His team had flown overnight to get home for what registered as its biggest series to date, while he had been sent ahead to prepare.
So a little rain, or even a lot of it, wasn't going to stand in the way of Yu Darvish doing his job and giving the Texas Rangers a big boost Friday night against division-rival Anaheim.
The right-hander tossed 5 1/3 innings, all but an inning of which came after a 116-minute rain delay, and Josh Hamilton hit two more home runs as the Rangers rolled 10-3.
A downpour only 26 minutes into the game spoiled the anticipated matchup between Darvish and former Rangers left-hander C.J. Wilson, but Darvish didn't disappoint.

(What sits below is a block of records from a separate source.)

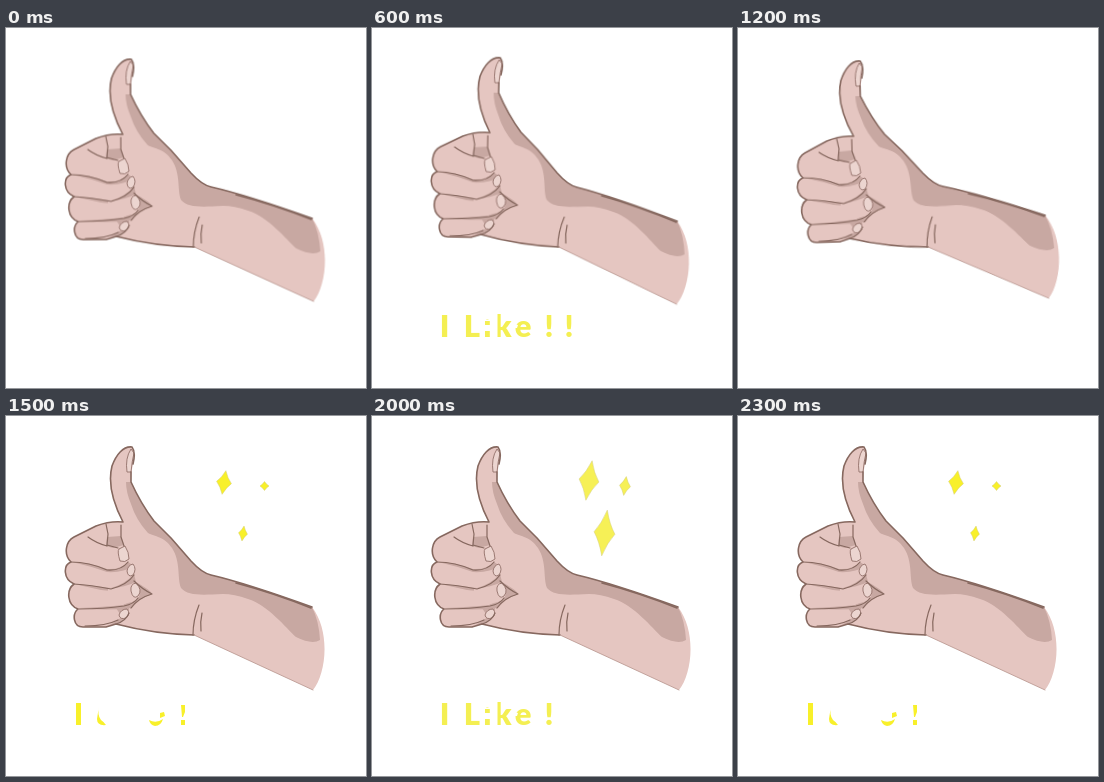
An HTML page that plays this animation: 360 px wide and 360 px high, repeating every 2.4 s.

```html
<!DOCTYPE html>
<html lang="en">
<head>
<meta charset="utf-8">
<title>I Like !</title>
<style>
html, body { margin: 0; width: 100%; height: 100%; overflow: hidden; background: #fff; }
svg { display: block; width: 100vw; height: 100vh; }

.hand { transform-origin: 189px 152px; animation: tilt 2.4s step-end infinite; }
.skin { fill: #e5c6c1; }
.shade { fill: #c8a8a2; }
.nail { fill: #ecd5d0; stroke: #927069; stroke-width: .9; }
.line { fill: none; stroke: #86685f; stroke-width: 1.2; stroke-linecap: round; stroke-linejoin: round; }
.edge { stroke-width: 1.6; }
.soft { stroke: #b7938c; stroke-width: .8; }

text { font: 900 31px Lato, "Open Sans", sans-serif; text-anchor: middle; fill: #f4ef52; stroke-linejoin: round; }
.bold text { stroke: #f4ef52; stroke-width: 1.6; }
.patch { fill: #fff; }
.star { fill: #f6f056; stroke: #d2cc78; stroke-width: .5; }
.small { fill: #f8f02a; }

.words { animation: words 2.4s step-end infinite; }
.second { animation: second 2.4s step-end infinite; }
.bold { animation: bold 2.4s step-end infinite; }
.twinkle { animation: gate 2.4s step-end infinite; }
.big { animation: big .4s step-end infinite; }
.mid { animation: mid .4s step-end infinite; }
.small { animation: small .4s step-end infinite; }

@keyframes tilt {
  0% { transform: rotate(-.3deg); }
  12.5% { transform: rotate(.9deg); }
  25% { transform: rotate(1.1deg); }
  37.5% { transform: rotate(5.6deg); }
  50% { transform: rotate(-1.8deg); }
  62.5%, 100% { transform: rotate(0deg); }
}
@keyframes words { 0%, 37.5%, 100% { opacity: 0; } 12.5% { opacity: 1; } }
@keyframes second { 0%, 37.5%, 100% { opacity: 0; } 25% { opacity: 1; } }
@keyframes bold { 0%, 50%, 100% { opacity: 0; } 37.5% { opacity: 1; } }
@keyframes gate { 0% { opacity: 0; } 62.5%, 100% { opacity: 1; } }
@keyframes big { 0% { opacity: 1; } 50%, 100% { opacity: 0; } }
@keyframes mid { 0%, 75%, 100% { opacity: 0; } 50% { opacity: 1; } }
@keyframes small { 0% { opacity: 0; } 75%, 100% { opacity: 1; } }
</style>
</head>
<body>
<svg viewBox="0 0 360 360">
  <defs>
    <path id="spark" d="M0-1Q.38-.4 1 0Q.38.4 0 1Q-.38.4-1 0Q-.38-.4 0-1Z" vector-effect="non-scaling-stroke"/>
    <text id="like" x="72.5 86 100 115.5 131 151 164 177" y="309">I Like !</text>
    <text id="bang" y="309">!</text>
    <g id="worn">
      <use href="#like"/>
      <path class="patch" d="M119.5 284h6v28h-6zM111 284h8v7h-8zM111 297h8v6h-8zM142 296l4 1-1 3h-4z"/>
    </g>
  </defs>

  <g class="hand">
    <path class="skin" d="M126 31C117 30 110 39 106 50C102 66 105 83 117 106C107 105 98 107 90 110L68 121C60 125 57 138 65 146C57 149 57 163 68 168C60 174 61 189 72 193C66 198 67 211 77 211L100 211L110 208Q148 218 188 219L307 274C320 258 325 216 306 191C270 178 235 166 205 159Q196 157 185 145L165 122L148 105Q135 88 125 66C125 53 130 38 126 31Z"/>

    <path class="shade" d="M125 66Q135 88 148 105L165 122L185 145Q196 157 205 159C235 166 270 178 306 191Q313 205 314 224Q306 229 290 221C280 212 262 189 242 183Q228 178 217 178C195 179 182 180 175 172C171 162 175 146 166 132C158 120 149 121 142 117Q130 104 125 88Q120 76 120 66Z"/>
    <path class="shade" d="M101 121L115 120L118 129L107 132L100 130Z"/>
    <path class="shade" d="M66 146Q83 146 101 153Q114 154 122 146L128 150Q117 157 101 156Q84 150 66 146Z"/>
    <path class="shade" d="M68 168Q84 169 105 172Q119 168 128 158L130 166Q146 175 146 178Q134 182 126 192Q100 195 73 192Q98 191 117 189L133 180L128 168Q113 177 95 174Z"/>
    <path class="shade" d="M110 192L123 192L123 197Q116 208 104 209L116 201Z"/>

    <path class="skin" d="M102 173Q120 171 130 166Q137 177 131 184Q118 190 102 189Z"/>

    <g class="nail">
      <path d="M114 145Q111 135 113 133L119 130Q123 136 123 143Q119 147 114 145Z"/>
      <path d="M121 155Q122 149 127 148Q131 153 127 159Q122 162 121 155Z"/>
      <path d="M125 175Q124 168 130 167Q137 174 132 180Q127 184 125 175Z"/>
      <path d="M113 199Q115 193 121 193Q125 198 120 202Q114 204 113 199Z"/>
      <path d="M125 33Q119 42 121 56L125 56Q126 45 128 37Z"/>
    </g>

    <g class="line">
      <path class="edge" d="M125 56V66Q135 88 148 105L165 122L185 145Q196 157 205 159C235 166 270 178 306 191M126 31C117 30 110 39 106 50C102 66 105 83 117 106C107 105 98 107 90 110L68 121C60 125 57 138 65 146C57 149 57 163 68 168C60 174 61 189 72 193C66 198 67 211 77 211L100 211L110 208Q148 218 188 219M126 31Q130 36 127 48"/>
      <path class="edge" d="M230 167C260 175 285 184 305 192"/>
      <path d="M65 146Q83 146 101 154Q115 155 122 146M68 168Q85 169 105 173Q121 169 128 159M73 193Q98 193 118 190Q128 188 132 182M79 210Q100 210 112 204M100 108L102 118L101 129L112 132M115 109L115 121L118 130M101 130Q90 127 82 121M128 165Q136 173 146 178Q132 182 125 192M123 197Q120 205 110 208"/>
      <path d="M193 189Q187 204 187 219M196 197Q194 206 195 215"/>
      <path class="soft" d="M188 219L307 274"/>
    </g>
  </g>

  <use class="words" href="#worn"/>
  <use class="second" href="#bang" x="197"/>
  <g class="bold">
    <use href="#like"/>
    <use href="#bang" x="197"/>
    <use href="#bang" x="218"/>
  </g>

  <g class="twinkle">
    <g class="star big">
      <use href="#spark" transform="translate(217 64.5) rotate(9) scale(10 20)"/>
      <use href="#spark" transform="translate(253 70) rotate(8) scale(5.5 9.5)"/>
      <use href="#spark" transform="translate(232.5 117) rotate(7) scale(10.5 23)"/>
    </g>
    <use class="big" href="#worn"/>

    <g class="star mid">
      <use href="#spark" transform="translate(217 65) rotate(9) scale(8 15)"/>
      <use href="#spark" transform="translate(255 70) rotate(8) scale(4.5 6.5)"/>
      <use href="#spark" transform="translate(235 117) rotate(7) scale(7 15)"/>
    </g>
    <use class="mid" href="#worn"/>

    <g class="star small">
      <use href="#spark" transform="translate(218 66.5) rotate(9) scale(7.5 12)"/>
      <use href="#spark" transform="translate(258.5 70) scale(4.5 4.5)"/>
      <use href="#spark" transform="translate(237 117.5) rotate(8) scale(4.5 7.5)"/>
      <path stroke="none" d="M70 287h5v22h-5zM93 290Q91 299 95 304Q98 306 100 309Q91 310 91 303ZM143 304Q150 308 157 303Q155 310 149 310Q144 309 143 304ZM154 297l4-1 1 4-5 2zM175 289h4v7l-2 5h-1zM175 304h4v5h-4z"/>
    </g>
  </g>
</svg>
</body>
</html>
```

“I was proud of him coming back out there and sticking it out, doing what he's got to do,” Hamilton said. “That says a lot to his teammates about him as a player and a competitor to go back out and do that.”
Wilson, who didn't return after the rain delay, will pitch Saturday. He surrendered three infield hits, a walk and a run while throwing only 22 pitches before the game was halted for 1 hour, 56 minutes.
The Rangers held a 1-0 lead and had the bases loaded when the game resumed, and Nelson Cruz kept the rally going with a two-run single on the first pitch from Jerome Williams.
The Rangers tacked on three more to hand Darvish a 6-0 lead. Four of the runs were charged to Wilson (4-3).Hamilton homered in the second for a 7-0 lead and hit another solo shot in the fourth to give him 17 homers on the season and eight this week.
It was plenty of support for Darvish, who had pitched around a one-out single in the first.
Darvish said that his stuff was better after the delay. He said the ball felt better leaving his hand, and he sensed that his velocity had picked up.
He allowed only two hits after the game resumed, but both were home runs.
Mike Trout got him for a two-run shot in the third, and Torii Hunter hit a solo blast in the sixth. Darvish would be removed two batters later after 93 pitches, three walks and seven strikeouts.
But he threw frequently during the delay, heading to the batting cage under Rangers Ballpark every 15 minutes to throw.
“It was a long delay, so I think me going 5 1/3 innings, I did the job,” Darvish said. “No matter what time or how long the delay was, I kept myself ready to keep pitching. I know they had a long day [Thursday] and they came in really late, so all I thought was get a lot of outs.”
Manager Ron Washington said that he and his staff consulted with Darvish's trainer and massage therapist about sending him back out. Darvish, said Washington, insisted that he was up to the task.
After determining there was no risk, the Rangers stuck with Darvish rather than go to long reliever Scott Feldman.
“It worked out,” Washington said. “I liked his guts. He knew we got in late last night. He was the freshest guy out there on the field. It was his turn to pitch, and he wanted to pitch.”
The Rangers survived a first-inning scare when catcher Yorvit Torrealba was struck near the left temple by Albert Pujols' bat as he finished his swing. Torrealba stayed in the game, but didn't return after the delay.
Washington said the move was precautionary, and Torrealba said afterward that he passed all the concussion tests.